_Excerpted records_:

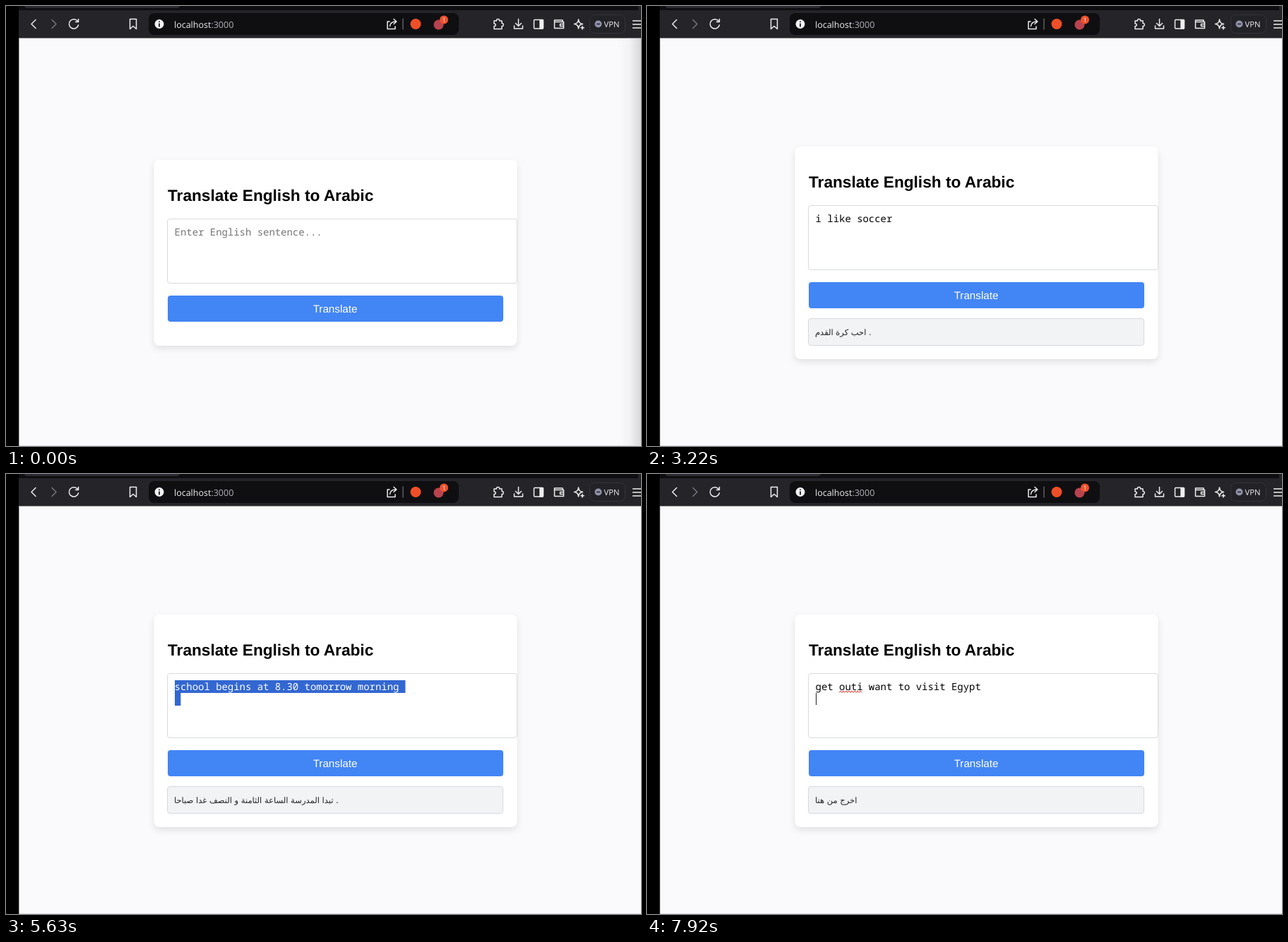
An HTML page that plays this animation: 899x623 px, repeating every 8000 ms.

```html
<!DOCTYPE html>
<html lang="en">
<head>
<meta charset="utf-8">
<title>Translate English to Arabic</title>
<style>
html, body { margin: 0; width: 100%; height: 100%; overflow: hidden; background: #fafafc; }
svg { display: block; width: 899px; height: 623px; }
text { text-rendering: geometricPrecision; white-space: pre; }
.ui { font-family: "Open Sans", sans-serif; fill: #f0f0f2; }
.sans { font-family: "Liberation Sans", Arial, sans-serif; }
.mono { font: 13.95px "Noto Sans Mono", monospace; }
.icon { fill: none; stroke: #eeeef0; stroke-width: 1.5; stroke-linecap: round; stroke-linejoin: round; }
#card { filter: drop-shadow(0 4px 5px rgba(0, 0, 0, .1)); }
</style>
</head>
<body>
<svg viewBox="0 0 899 623">
  <defs>
    <linearGradient id="edge">
      <stop offset="0" stop-opacity="0"/>
      <stop offset=".5" stop-opacity=".03"/>
      <stop offset="1" stop-opacity=".14"/>
    </linearGradient>
  </defs>
  <rect width="899" height="623" fill="#fafafc"/>
  <rect id="shade" x="866" y="46" width="33" height="577" fill="url(#edge)"/>
  <path d="M18 622.5H899" stroke="#dedee2"/>

  <!-- browser bar -->
  <rect x="18" width="881" height="7" fill="#0e0e11"/>
  <rect x="26" y="-6" width="220" height="9" rx="4" fill="#29292f"/>
  <path d="M18 6H899V45.5H18Z" fill="#242429"/>
  <rect x="895" width="4" height="7" fill="#242429"/>
  <rect x="202" y="10" width="439" height="31" rx="8" fill="#0f0f12"/>
  <g class="icon">
    <path d="M42 19.500l-6 6 6 6"/>
    <path d="M65 19.500l6 6-6 6" stroke="#77777d"/>
    <path d="M101.500 21.500A6.700 6.700 0 1 0 102.500 27M102.500 18.500V22.500H98.500"/>
    <path d="M175.500 18.500H184.500V32.500L180 28.500L175.500 32.500Z"/>
    <path d="M543 22H540V32.500H551V29M543.500 28.500C544 23.500 547 22 552.500 22M549 18.500L552.800 22L549 25.500"/>
    <path d="M562 18V33" stroke="#85858b" stroke-width="1"/>
    <path d="M691 21H694.500C693.500 17.500 699.500 17.500 698.500 21H702V24.500C705 23.500 705 29.500 702 28.500V32.500H691V28.500C694 29 694 24.500 691 25Z"/>
    <path d="M725.500 18.500V28M721.500 24.500L725.500 28.500L729.500 24.500M719.500 28V32H731.500V28"/>
    <rect x="747.500" y="19.500" width="13" height="12.500" rx="1"/>
    <path d="M756 20H760V32H756Z" fill="#eeeef0"/>
    <path d="M788 22V20H776.500V31.500H789.500V22.500H777M789.500 25.500H784.500V28.500H789.500"/>
    <path d="M810.500 19Q811 25 816.500 25.500Q811 26 810.500 32Q810 26 804.500 25.500Q810 25 810.500 19ZM816 28.500V33M813.800 30.800H818.200"/>
    <path d="M887 21H899M887 26H899M887 31H899" stroke-linecap="butt"/>
  </g>
  <circle cx="217" cy="25.500" r="6.500" fill="#f2f2f4"/>
  <path d="M217 21.500V23M217 24.500V29.500" stroke="#0f0f12" stroke-width="1.700"/>
  <text class="ui" x="238" y="30.500" font-size="12.500">localhost<tspan fill="#b4b4ba">:3000</tspan></text>
  <circle cx="580" cy="25.500" r="7.500" fill="#ef4f27"/>
  <circle cx="612.500" cy="26.500" r="7" fill="#b8434e"/>
  <circle cx="620" cy="19.500" r="6" fill="#ee512b"/>
  <text class="ui" x="620" y="22.800" font-size="9" text-anchor="middle">1</text>
  <rect x="826.500" y="12.500" width="50" height="26" rx="7" fill="#222227" stroke="#34343b"/>
  <circle cx="838.500" cy="25.500" r="5" fill="#9291a8"/>
  <path d="M836 25.500H841" stroke="#242429" stroke-width="1.500"/>
  <text class="ui" x="846.500" y="29.500" font-size="11.300">VPN</text>
  <rect width="18" height="623"/>
  <path d="M18.500 46V623" stroke="#a5a5a8"/>

  <!-- translator -->
  <g id="panel">
    <rect id="card" x="209.500" width="514" rx="7.500" fill="#fff"/>
    <text class="sans" x="229" y="58" font-size="22.670" font-weight="700">Translate English to Arabic</text>
    <rect x="228.500" y="83.500" width="495" height="91" rx="3.500" fill="#fff" stroke="#d8dade"/>
    <path id="mark" fill="#3367d1"/>
    <text id="input" class="mono" x="238.600" y="107"></text>
    <path id="wave" d="M272 110.500l2-2.500 2 2.500 2-2.500 2 2.500 2-2.500 2 2.500 2-2.500 2 2.500 2-2.500 2 2.500 2-2.500 2 2.500 2-2.500 2 2.500 2-2.500 2 2.500" fill="none" stroke="#e0302a"/>
    <rect id="caret" width="1" height="17" fill="#222"/>
    <g id="button">
      <rect id="face" x="229" y="192" width="475" height="37" rx="4"/>
      <text class="sans" x="466" y="216" font-size="15.200" text-anchor="middle" fill="#fff">Translate</text>
    </g>
    <g id="result">
      <rect x="228.500" y="243.500" width="475" height="38" rx="3.500" fill="#f1f3f4" stroke="#d8dade"/>
      <text id="answer" x="238" y="266.500" font-size="11.500" fill="#222" font-family="'DejaVu Sans', sans-serif" direction="ltr"></text>
    </g>
    <g id="spinner" fill="none" stroke-width="4">
      <circle r="16" stroke="#e3e3e3"/>
      <path id="arc" d="M-11.314-11.314A16 16 0 0 1 11.314-11.314" stroke="#4285f4"/>
    </g>
  </g>
</svg>
<script>
const LOOP = 8000, TURN = 800, CHAR = 8.37, LEFT = 238.6;
const el = id => document.getElementById(id);
const show = (id, on) => el(id).setAttribute("visibility", on ? "visible" : "hidden");
const set = (id, name, value) => el(id).setAttribute(name, value);

const modes = {
  idle: { top: 218, height: 263 },
  spin: { top: 190, height: 318 },
  done: { top: 199, height: 301 }
};
const soccer = "i like soccer";
const school = "school begins at 8.30 tomorrow morning";
const out = "get out";
const likes = "احب كرة القدم .";
const begins = "تبدا المدرسة الساعة الثامنة و النصف غدا صباحا .";
const leave = "اخرج من هنا";

// caret: [column, line]; marked: number of selected lines
const states = [
  { at: 0, mode: "idle", text: "" },
  { at: 650, mode: "idle", text: "", caret: [0, 0] },
  { at: 920, mode: "idle", text: soccer, caret: [0, 1] },
  { at: 1270, mode: "idle", text: soccer, hover: true },
  { at: 1570, mode: "spin", text: soccer },
  { at: 2570, mode: "done", text: soccer, answer: likes },
  { at: 3250, mode: "done", text: soccer, answer: likes, marked: 1 },
  { at: 3420, mode: "done", text: school, answer: likes, caret: [39, 0] },
  { at: 3600, mode: "spin", text: school, delay: 169 },
  { at: 4910, mode: "done", text: school, answer: begins },
  { at: 5630, mode: "done", text: school, answer: begins, marked: 2 },
  { at: 5880, mode: "done", text: out, answer: begins, caret: [7, 0] },
  { at: 6070, mode: "done", text: out, answer: begins, caret: [7, 0], hover: true },
  { at: 6250, mode: "spin", text: out },
  { at: 7190, mode: "done", text: out, answer: leave },
  { at: 7700, mode: "done", text: out, answer: leave, caret: [7, 0] },
  { at: 7920, mode: "done", text: out + "i want to visit Egypt", answer: leave, caret: [0, 1], wave: true }
];
let current;

function apply(s) {
  const { top, height } = modes[s.mode];
  const spinning = s.mode === "spin";
  set("panel", "transform", `translate(0 ${top})`);
  set("card", "height", height);
  set("button", "transform", `translate(0 ${spinning ? 1 : 0})`);
  set("face", "fill", s.hover ? "#357ae8" : "#4285f4");
  el("input").textContent = s.text || "Enter English sentence...";
  set("input", "fill", s.marked ? "#fff" : s.text ? "#000" : "#757575");
  el("answer").textContent = s.answer || "";
  const line = (y, chars) => `M239 ${y}h${chars * CHAR}v18h${-chars * CHAR}z`;
  set("mark", "d", (s.marked ? line(93, s.text.length + 1) : "") + (s.marked > 1 ? line(111, 1) : ""));
  if (s.caret) {
    set("caret", "x", Math.round(LEFT + s.caret[0] * CHAR));
    set("caret", "y", 93 + 18 * s.caret[1]);
  }
  show("caret", s.caret);
  show("wave", s.wave);
  show("result", s.answer);
  show("spinner", spinning);
  show("shade", s.at === 0);
}

function draw(now) {
  const t = now % LOOP;
  const s = states.findLast(state => state.at <= t);
  if (s !== current) apply(current = s);
  const spun = Math.max(0, t - s.at - (s.delay || 0));
  set("spinner", "transform", `translate(466 271) rotate(${spun / TURN * 360})`);
  requestAnimationFrame(draw);
}
draw(performance.now());
</script>
</body>
</html>
```
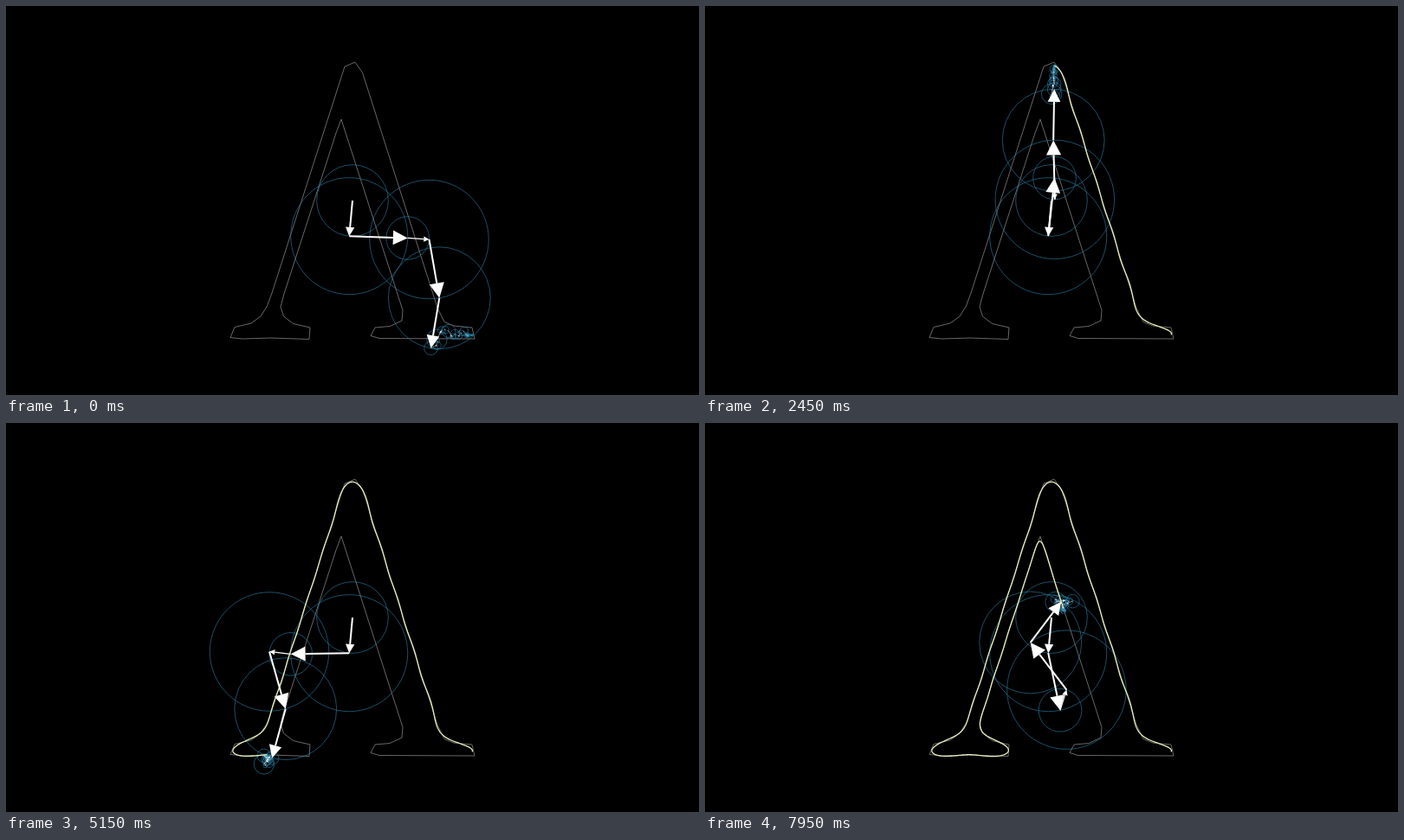
Recreate the animation shown at these times as an HTML page with a canvas. Size 800x450 px, loop 8 s.

```html
<!DOCTYPE html>
<html lang="en">
<head>
<meta charset="utf-8">
<title>Fourier epicycles</title>
<style>
  html, body { margin: 0; width: 100%; height: 100%; overflow: hidden; background: #000; }
  canvas { display: block; width: 800px; height: 450px; }
</style>
</head>
<body>
<canvas id="stage" width="800" height="450"></canvas>
<script>
const ctx = document.getElementById('stage').getContext('2d');
const TAU = Math.PI * 2;
const LOOP = 8000, STEP = 50, CYCLE = 10000, DELAY = 68.5;
const VECTORS = 50, SAMPLES = 4000;
const START_ANGLE = -80.1 * Math.PI / 180; // angle of the n = 2 vector at rest

const corners = [
  [541, 385], [538, 372], [517, 370], [506, 365.5], [498, 349], [411.5, 77],
  [403, 65], [391, 70], [307, 332], [301.5, 347], [294, 359], [283, 367],
  [264, 371.5], [259, 383.5], [273, 385], [306, 384], [350, 385.5], [351, 372],
  [331.5, 367.5], [320.5, 359], [317, 348], [321, 333], [381, 147], [387, 131],
  [458, 352], [457, 364], [443, 370.5], [426, 372], [421, 381.5], [431, 384.5]
].map(([x, y]) => [x - 400, 225 - y]);

// Points spaced evenly by arc length around the closed outline.
function sampleOutline(count) {
  const edges = corners.map((a, i) => {
    const b = corners[(i + 1) % corners.length];
    return { a, b, len: Math.hypot(b[0] - a[0], b[1] - a[1]) };
  });
  const spacing = edges.reduce((sum, e) => sum + e.len, 0) / count;
  const points = [];
  let edge = 0, before = 0;
  for (let i = 0; i < count; i++) {
    const s = (i + 0.5) * spacing;
    while (edge < edges.length - 1 && s > before + edges[edge].len) before += edges[edge++].len;
    const { a, b, len } = edges[edge];
    const k = (s - before) / len;
    points.push([a[0] + (b[0] - a[0]) * k, a[1] + (b[1] - a[1]) * k]);
  }
  return points;
}

function coefficient(points, n) {
  let re = 0, im = 0;
  points.forEach(([x, y], i) => {
    const angle = -TAU * n * (i + 0.5) / points.length;
    const c = Math.cos(angle), s = Math.sin(angle);
    re += x * c - y * s;
    im += x * s + y * c;
  });
  return { n, r: Math.hypot(re, im) / points.length, phase: Math.atan2(im, re) };
}

// Frequencies in the order 0, 1, -1, 2, -2, ...
const outline = sampleOutline(SAMPLES);
const terms = Array.from({ length: VECTORS }, (_, i) =>
  coefficient(outline, i % 2 ? (i + 1) / 2 : -i / 2));

const gap = START_ANGLE - terms.find(t => t.n === 2).phase;
const shift = Math.atan2(Math.sin(gap), Math.cos(gap)) / 2;
terms.forEach(t => { t.phase += t.n * shift; });

function chain(turn) {
  const joints = [[0, 0]];
  let x = 0, y = 0;
  for (const { n, r, phase } of terms) {
    const angle = phase + TAU * n * turn;
    x += r * Math.cos(angle);
    y += r * Math.sin(angle);
    joints.push([x, y]);
  }
  return joints;
}

const TRACE_STEP = 0.001;
const trace = Array.from({ length: 801 }, (_, i) => chain(i * TRACE_STEP)[VECTORS]);

function polyline(points, color, width, closed) {
  ctx.beginPath();
  points.forEach(p => ctx.lineTo(p[0], p[1]));
  if (closed) ctx.closePath();
  ctx.strokeStyle = color;
  ctx.lineWidth = width;
  ctx.stroke();
}

function drawCircle([x, y], r) {
  ctx.beginPath();
  ctx.arc(x, y, r, 0, TAU);
  ctx.strokeStyle = 'rgba(41, 128, 166, 0.62)';
  ctx.lineWidth = 1;
  ctx.stroke();
}

function drawArrow([x0, y0], [x1, y1], r) {
  if (r < 0.05) return;
  const tip = Math.min(19.7, r / 4);
  const ux = (x1 - x0) / r, uy = (y1 - y0) / r;
  const bx = x1 - ux * tip, by = y1 - uy * tip;
  polyline([[x0, y0], [bx, by]], '#fff', Math.min(2, r / 20));
  ctx.beginPath();
  ctx.moveTo(x1, y1);
  ctx.lineTo(bx - uy * tip / 2, by + ux * tip / 2);
  ctx.lineTo(bx + uy * tip / 2, by - ux * tip / 2);
  ctx.fillStyle = '#fff';
  ctx.fill();
}

function draw(ms) {
  const turn = Math.max(0, ms - DELAY) / CYCLE;
  const joints = chain(turn);
  ctx.setTransform(1, 0, 0, 1, 0, 0);
  ctx.fillStyle = '#000';
  ctx.fillRect(0, 0, 800, 450);
  ctx.setTransform(1, 0, 0, -1, 400, 225);
  ctx.lineJoin = 'round';

  polyline(corners, '#737373', 0.9, true);
  terms.forEach((t, i) => drawCircle(joints[i], t.r));
  terms.forEach((t, i) => drawArrow(joints[i], joints[i + 1], t.r));
  if (turn > 0) {
    const done = trace.slice(0, Math.floor(turn / TRACE_STEP) + 1);
    polyline([...done, joints[VECTORS]], '#e4f0ba', 1.3);
  }
}

function frame() {
  draw(Math.floor(performance.now() % LOOP / STEP) * STEP);
  requestAnimationFrame(frame);
}
frame();
</script>
</body>
</html>
```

_Work instructions_:
Lines with the string "forEach": say how many appear in the entries above, giving the number alone.

_Task answer_:
5